Your goal — Your answer must be every line of the data below that holds the string "polygon", copied exactly.

Material for this task —

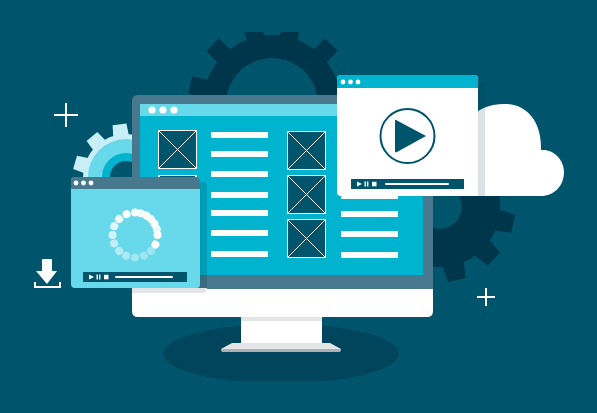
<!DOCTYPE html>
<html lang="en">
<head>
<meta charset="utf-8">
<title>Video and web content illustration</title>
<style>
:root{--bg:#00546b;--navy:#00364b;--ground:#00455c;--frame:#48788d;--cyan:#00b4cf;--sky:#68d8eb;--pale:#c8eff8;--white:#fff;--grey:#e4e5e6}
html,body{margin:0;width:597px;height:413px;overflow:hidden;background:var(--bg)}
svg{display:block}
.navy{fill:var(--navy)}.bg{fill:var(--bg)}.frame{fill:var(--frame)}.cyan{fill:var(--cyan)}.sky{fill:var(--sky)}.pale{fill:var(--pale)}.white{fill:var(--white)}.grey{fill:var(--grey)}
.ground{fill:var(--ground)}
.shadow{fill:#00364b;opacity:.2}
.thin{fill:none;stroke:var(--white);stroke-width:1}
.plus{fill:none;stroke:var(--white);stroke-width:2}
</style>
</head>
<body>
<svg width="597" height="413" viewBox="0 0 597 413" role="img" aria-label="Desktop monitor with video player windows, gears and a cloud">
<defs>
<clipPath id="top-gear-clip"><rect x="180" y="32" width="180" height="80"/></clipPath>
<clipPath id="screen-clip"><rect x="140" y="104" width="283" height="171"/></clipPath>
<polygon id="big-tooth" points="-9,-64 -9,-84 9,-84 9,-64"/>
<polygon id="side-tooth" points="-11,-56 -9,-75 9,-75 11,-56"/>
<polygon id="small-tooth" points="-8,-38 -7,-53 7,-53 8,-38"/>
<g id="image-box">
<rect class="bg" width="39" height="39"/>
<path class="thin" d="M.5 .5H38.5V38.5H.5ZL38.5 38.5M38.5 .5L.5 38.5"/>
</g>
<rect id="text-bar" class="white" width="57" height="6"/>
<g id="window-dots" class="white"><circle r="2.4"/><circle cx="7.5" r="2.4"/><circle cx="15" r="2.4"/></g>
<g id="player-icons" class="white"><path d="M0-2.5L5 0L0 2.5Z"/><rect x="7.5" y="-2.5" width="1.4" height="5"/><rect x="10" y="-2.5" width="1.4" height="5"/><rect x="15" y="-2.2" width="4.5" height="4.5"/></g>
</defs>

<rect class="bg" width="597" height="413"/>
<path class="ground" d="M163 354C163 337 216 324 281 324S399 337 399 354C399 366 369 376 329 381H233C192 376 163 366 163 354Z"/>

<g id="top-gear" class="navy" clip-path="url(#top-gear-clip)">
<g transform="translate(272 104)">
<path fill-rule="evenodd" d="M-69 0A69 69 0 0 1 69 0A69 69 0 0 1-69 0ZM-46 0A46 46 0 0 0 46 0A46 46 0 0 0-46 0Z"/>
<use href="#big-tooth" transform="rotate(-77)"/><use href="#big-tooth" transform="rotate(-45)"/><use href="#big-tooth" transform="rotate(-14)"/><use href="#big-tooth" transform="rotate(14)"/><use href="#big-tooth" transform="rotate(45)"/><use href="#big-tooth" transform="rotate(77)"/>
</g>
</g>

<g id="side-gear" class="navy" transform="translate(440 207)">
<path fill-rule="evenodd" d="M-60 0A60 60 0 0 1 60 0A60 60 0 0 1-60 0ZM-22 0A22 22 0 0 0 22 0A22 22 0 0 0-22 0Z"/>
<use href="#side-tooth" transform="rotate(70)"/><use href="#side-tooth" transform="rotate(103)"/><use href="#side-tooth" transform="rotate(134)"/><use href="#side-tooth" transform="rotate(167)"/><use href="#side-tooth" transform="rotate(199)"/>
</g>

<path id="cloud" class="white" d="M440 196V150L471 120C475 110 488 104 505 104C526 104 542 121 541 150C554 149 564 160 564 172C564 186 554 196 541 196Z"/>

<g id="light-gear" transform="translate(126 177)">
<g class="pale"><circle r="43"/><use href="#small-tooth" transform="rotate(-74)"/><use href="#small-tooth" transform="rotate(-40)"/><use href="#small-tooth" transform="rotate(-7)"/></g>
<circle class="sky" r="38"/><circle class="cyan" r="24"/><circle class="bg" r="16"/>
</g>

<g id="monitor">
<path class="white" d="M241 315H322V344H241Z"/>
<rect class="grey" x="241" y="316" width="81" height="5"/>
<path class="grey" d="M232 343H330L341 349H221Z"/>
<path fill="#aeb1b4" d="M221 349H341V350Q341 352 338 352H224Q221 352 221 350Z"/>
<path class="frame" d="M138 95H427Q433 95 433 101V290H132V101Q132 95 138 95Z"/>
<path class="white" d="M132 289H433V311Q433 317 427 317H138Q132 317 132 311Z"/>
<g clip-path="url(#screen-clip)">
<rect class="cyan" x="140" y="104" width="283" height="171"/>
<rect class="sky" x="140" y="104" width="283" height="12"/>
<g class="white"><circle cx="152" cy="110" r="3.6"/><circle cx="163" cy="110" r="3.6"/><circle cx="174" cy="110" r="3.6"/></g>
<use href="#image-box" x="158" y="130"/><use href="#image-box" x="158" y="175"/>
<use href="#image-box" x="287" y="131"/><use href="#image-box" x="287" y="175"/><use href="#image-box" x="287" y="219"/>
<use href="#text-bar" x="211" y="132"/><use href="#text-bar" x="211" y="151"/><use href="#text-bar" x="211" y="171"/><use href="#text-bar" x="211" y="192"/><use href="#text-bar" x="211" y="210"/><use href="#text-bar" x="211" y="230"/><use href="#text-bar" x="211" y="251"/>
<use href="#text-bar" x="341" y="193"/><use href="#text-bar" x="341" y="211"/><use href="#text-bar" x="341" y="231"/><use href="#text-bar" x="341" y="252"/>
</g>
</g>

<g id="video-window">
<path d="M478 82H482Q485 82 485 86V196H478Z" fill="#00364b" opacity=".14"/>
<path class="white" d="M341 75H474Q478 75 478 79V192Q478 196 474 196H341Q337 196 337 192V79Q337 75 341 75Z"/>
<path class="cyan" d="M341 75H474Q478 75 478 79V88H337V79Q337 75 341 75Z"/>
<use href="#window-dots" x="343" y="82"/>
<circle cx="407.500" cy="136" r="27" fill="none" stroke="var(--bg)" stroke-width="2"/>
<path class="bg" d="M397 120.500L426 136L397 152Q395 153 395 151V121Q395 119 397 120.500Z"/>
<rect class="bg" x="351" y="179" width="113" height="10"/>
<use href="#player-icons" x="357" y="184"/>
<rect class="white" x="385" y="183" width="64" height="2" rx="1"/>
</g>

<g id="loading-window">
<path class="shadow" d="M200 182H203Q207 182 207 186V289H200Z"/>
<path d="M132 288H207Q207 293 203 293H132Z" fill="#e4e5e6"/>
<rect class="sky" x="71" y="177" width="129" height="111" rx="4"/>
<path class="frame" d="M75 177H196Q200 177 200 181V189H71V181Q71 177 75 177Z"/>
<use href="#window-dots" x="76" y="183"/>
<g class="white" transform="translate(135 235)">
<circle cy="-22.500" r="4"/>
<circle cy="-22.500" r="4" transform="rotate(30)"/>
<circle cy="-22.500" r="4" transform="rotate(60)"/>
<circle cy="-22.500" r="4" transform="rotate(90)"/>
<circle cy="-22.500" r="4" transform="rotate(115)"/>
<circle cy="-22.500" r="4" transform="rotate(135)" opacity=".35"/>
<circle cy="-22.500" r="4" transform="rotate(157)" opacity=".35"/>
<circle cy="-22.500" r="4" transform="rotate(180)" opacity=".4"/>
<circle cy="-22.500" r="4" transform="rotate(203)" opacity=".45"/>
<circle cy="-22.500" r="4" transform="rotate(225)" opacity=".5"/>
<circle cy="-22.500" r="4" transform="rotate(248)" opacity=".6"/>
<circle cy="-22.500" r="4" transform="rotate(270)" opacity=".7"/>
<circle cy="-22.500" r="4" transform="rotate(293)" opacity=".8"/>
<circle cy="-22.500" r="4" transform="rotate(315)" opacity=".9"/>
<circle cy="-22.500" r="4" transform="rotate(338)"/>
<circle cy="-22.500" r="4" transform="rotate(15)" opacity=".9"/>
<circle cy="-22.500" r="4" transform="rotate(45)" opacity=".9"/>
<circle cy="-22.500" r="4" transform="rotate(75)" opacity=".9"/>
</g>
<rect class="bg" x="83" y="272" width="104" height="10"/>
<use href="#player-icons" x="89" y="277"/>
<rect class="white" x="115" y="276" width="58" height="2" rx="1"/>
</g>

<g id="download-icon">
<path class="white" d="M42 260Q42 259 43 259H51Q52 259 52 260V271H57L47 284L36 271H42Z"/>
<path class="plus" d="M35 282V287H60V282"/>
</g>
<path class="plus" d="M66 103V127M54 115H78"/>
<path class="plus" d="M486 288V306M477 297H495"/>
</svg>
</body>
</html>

Written answer —
<polygon id="big-tooth" points="-9,-64 -9,-84 9,-84 9,-64"/>
<polygon id="side-tooth" points="-11,-56 -9,-75 9,-75 11,-56"/>
<polygon id="small-tooth" points="-8,-38 -7,-53 7,-53 8,-38"/>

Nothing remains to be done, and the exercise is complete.